When it comes to “use” it appears that we now need to add humans to this list of perishable items with a shelf life.
I recently came across a series of discussions, amongst senior executives in the IT industry in India, on the shelf life of a techie, and there was general agreement that the current shelf life of a “techie” is about 15 years.
The Times of India led off the reporting of this discussion with:
If you have seen Skyfall, you will doubtless remember the 20-something Q. It’s the first time ever in a James Bond film that Q or the Quartermaster – MI6’s resident tinkerer who creates all the wonderful spy gadgets that Bond uses – is younger than Bond himself, much younger. So when Bond meets Q in Skyfall, he scoffs, “You still have spots (pimples),” to which Q replies, “Age is no guarantee of efficiency.In the world of technology, that’s almost a truism today. Youthful Qs are becoming the norm. Technology is changing so rapidly that older engineers must put in an extraordinary amount of time and effort into new learning and also to unlearn old ones. Otherwise, they are likely to find themselves less relevant.

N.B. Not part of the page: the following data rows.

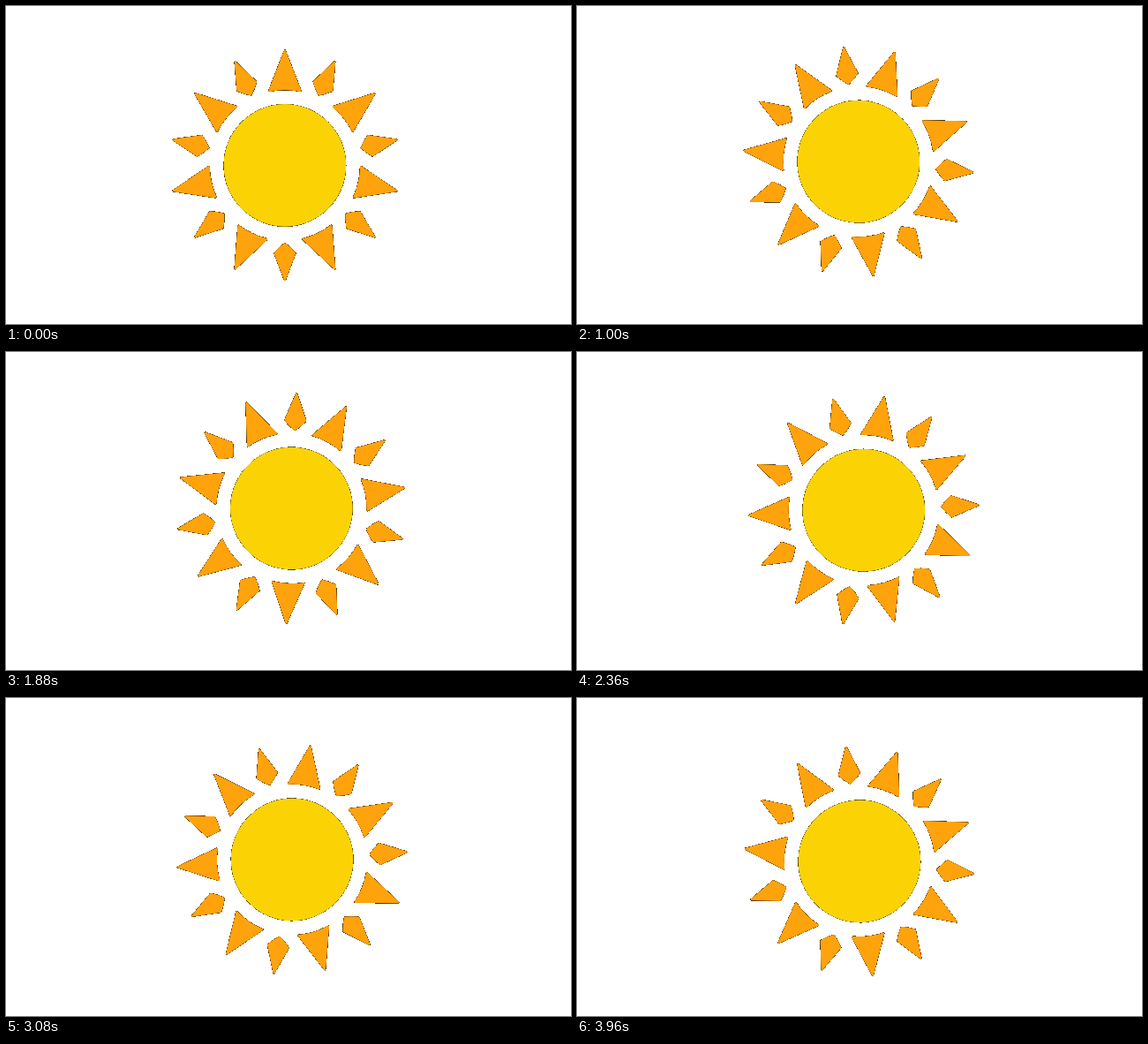
Write an HTML page with a canvas that moves like this. It is 640x360 px and loops after 4000 ms.

```html
<!DOCTYPE html>
<html lang="en">
<head>
<meta charset="utf-8">
<title>Turning sun</title>
<style>
  html, body { margin: 0; width: 100%; height: 100%; overflow: hidden; background: #fff; }
  canvas { display: block; }
</style>
</head>
<body>
<canvas id="stage" width="640" height="360"></canvas>
<script>
const WIDTH = 640, HEIGHT = 360;
const LOOP = 4000, STEP = 40;
const DEGREES_PER_SECOND = 69.75;
const PIVOT = { x: 320.4, y: 180.35 };
const SUN_OFFSET = -4.5;          // the sun sits slightly left of the pivot
const RAY_PAIRS = 7;
const EDGE_ALPHA = 60;            // fainter edge pixels are dropped

const ctx = document.getElementById('stage').getContext('2d', { willReadFrequently: true });
const radians = degrees => degrees * Math.PI / 180;

const bigRay = new Path2D('M0 -130 L17.8 -84.2 A86 86 0 0 0 -17.8 -84.2 Z');
const smallRay = new Path2D('M0 -130 L11.6 -99.4 Q6 -93 0 -88.8 Q-6 -93 -11.6 -99.4 Z');

function drawRay(path) {
  ctx.fill(path);
  ctx.stroke(path);               // rounds the corners
}

function drawSun(angle) {
  ctx.clearRect(0, 0, WIDTH, HEIGHT);
  ctx.save();
  ctx.translate(PIVOT.x, PIVOT.y);
  ctx.rotate(angle);
  ctx.translate(SUN_OFFSET, 0);

  ctx.fillStyle = '#fbd304';
  ctx.beginPath();
  ctx.arc(0, 0, 69.4, 0, 2 * Math.PI);
  ctx.fill();

  ctx.fillStyle = ctx.strokeStyle = '#ffa30c';
  ctx.lineWidth = 2;
  ctx.lineJoin = 'round';
  for (let i = 0; i < RAY_PAIRS; i++) {
    drawRay(bigRay);
    ctx.rotate(Math.PI / RAY_PAIRS);
    drawRay(smallRay);
    ctx.rotate(Math.PI / RAY_PAIRS);
  }
  ctx.restore();
}

// Blends soft edges with black and cuts them hard against the white page.
function hardenEdges() {
  const image = ctx.getImageData(0, 0, WIDTH, HEIGHT);
  const data = image.data;
  for (let i = 0; i < data.length; i += 4) {
    const alpha = data[i + 3];
    for (let c = i; c < i + 3; c++) {
      data[c] = alpha < EDGE_ALPHA ? 255 : data[c] * alpha / 255;
    }
    data[i + 3] = 255;
  }
  ctx.putImageData(image, 0, 0);
}

function render() {
  const time = Math.floor(performance.now() % LOOP / STEP) * STEP;
  drawSun(radians(DEGREES_PER_SECOND * time / 1000));
  hardenEdges();
  requestAnimationFrame(render);
}
render();
</script>
</body>
</html>
```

“The shelf life of a software engineer today is no more than that of a cricketer – about 15 years”, said one of the senior executives of a European technology company with over 4,500 employees in India. “The 20-year-old guys provide me more value than the 35-year-olds do.”
Scary to think that one could be past their “use-by-date” as an individual contributor by the age of 35.
Some companies guide technical professionals towards taking on more managerial responsibilities over time. One Indian Head of HR for a large IT multinational says he “advises employees to map their career graph into a 5-5-5 formula, three blocks of 5 years each. In the first five years, the employee is a technical contributor. In the next five, he or she moves on to become a team leader or an architect, understanding the P&L (profit & loss) requirements of the company. Subsequently, the employee takes on much stronger leadership responsibilities, with technical skills upgrade”.
Great for those who are cut out to be in a management role, but what then happens to those individuals who are brilliant technically but have no desire to move into management. Firstly, there are never enough management roles for everyone, and secondly not everyone is suited to, nor desirous of, taking up the added responsibilities of leading a team. (see “To be or not to be … a manager” posted August 20, 2012).
I have always believed that education is a journey rather than a destination, and I have no doubt in my mind that smart, sharp, young technical specialists can spend the time and energy needed to ensure that they stay up-to-date with changes in technology, even despite the accelerating speed of change.
I also know that most IT companies have courses available that enable technical people to upgrade their skills on an ongoing basis. Infosys, Indian IT giant as just one example, says that they have over 1000 courses that employees can choose from as part of their competence plan, but what hope do people really have if the people leading the major companies have the attitude that that most of their people are heading for the scrap heap at such an early age.
What I find most interesting however, is that very few companies appear to have the same requirements for testing and upgrading the shelf life of their executives, in the same way that they seem to do for their technical people. It appears that once you reach the heady heights of a management role you are generally safe, as long as you keep meeting your goals and don’t actually screw up really badly.
But the reality today is that the global business landscape is changing at much the same rate as the technology that it is built on. The emergence of new BRIC-like nations, new competitors, new business challenges, new business models driven by the internet and social media, changing expectations of the workforce, the upheavals in the economies of most countries creating new “economic realities” (see “Growing a new leg” posted June 20, 2010), means that the management skills and capabilities that were relevant for success 15 years ago (a la techie shelf life) are not necessarily all relevant today.
I found it very telling that one of the Indian executives said “I can’t be just a manager, I have to be technically hands-on. If I have to have a conversation with my CTO, and if I say I don’t understand technology, then there is no conversation.”
More importantly in today’s ever changing business environment, I feel that he should be worrying just as much about being management-relevant as he does about being technically-relevant for his own survival and continued success.
As one of my favourite quotes from Charles Darwin (1809-1882) says so well “It is not the strongest of the species that survives, nor the most intelligent that survives. It is the one that is the most adaptable to change.”
This is just as true today for managers as it is for technicians.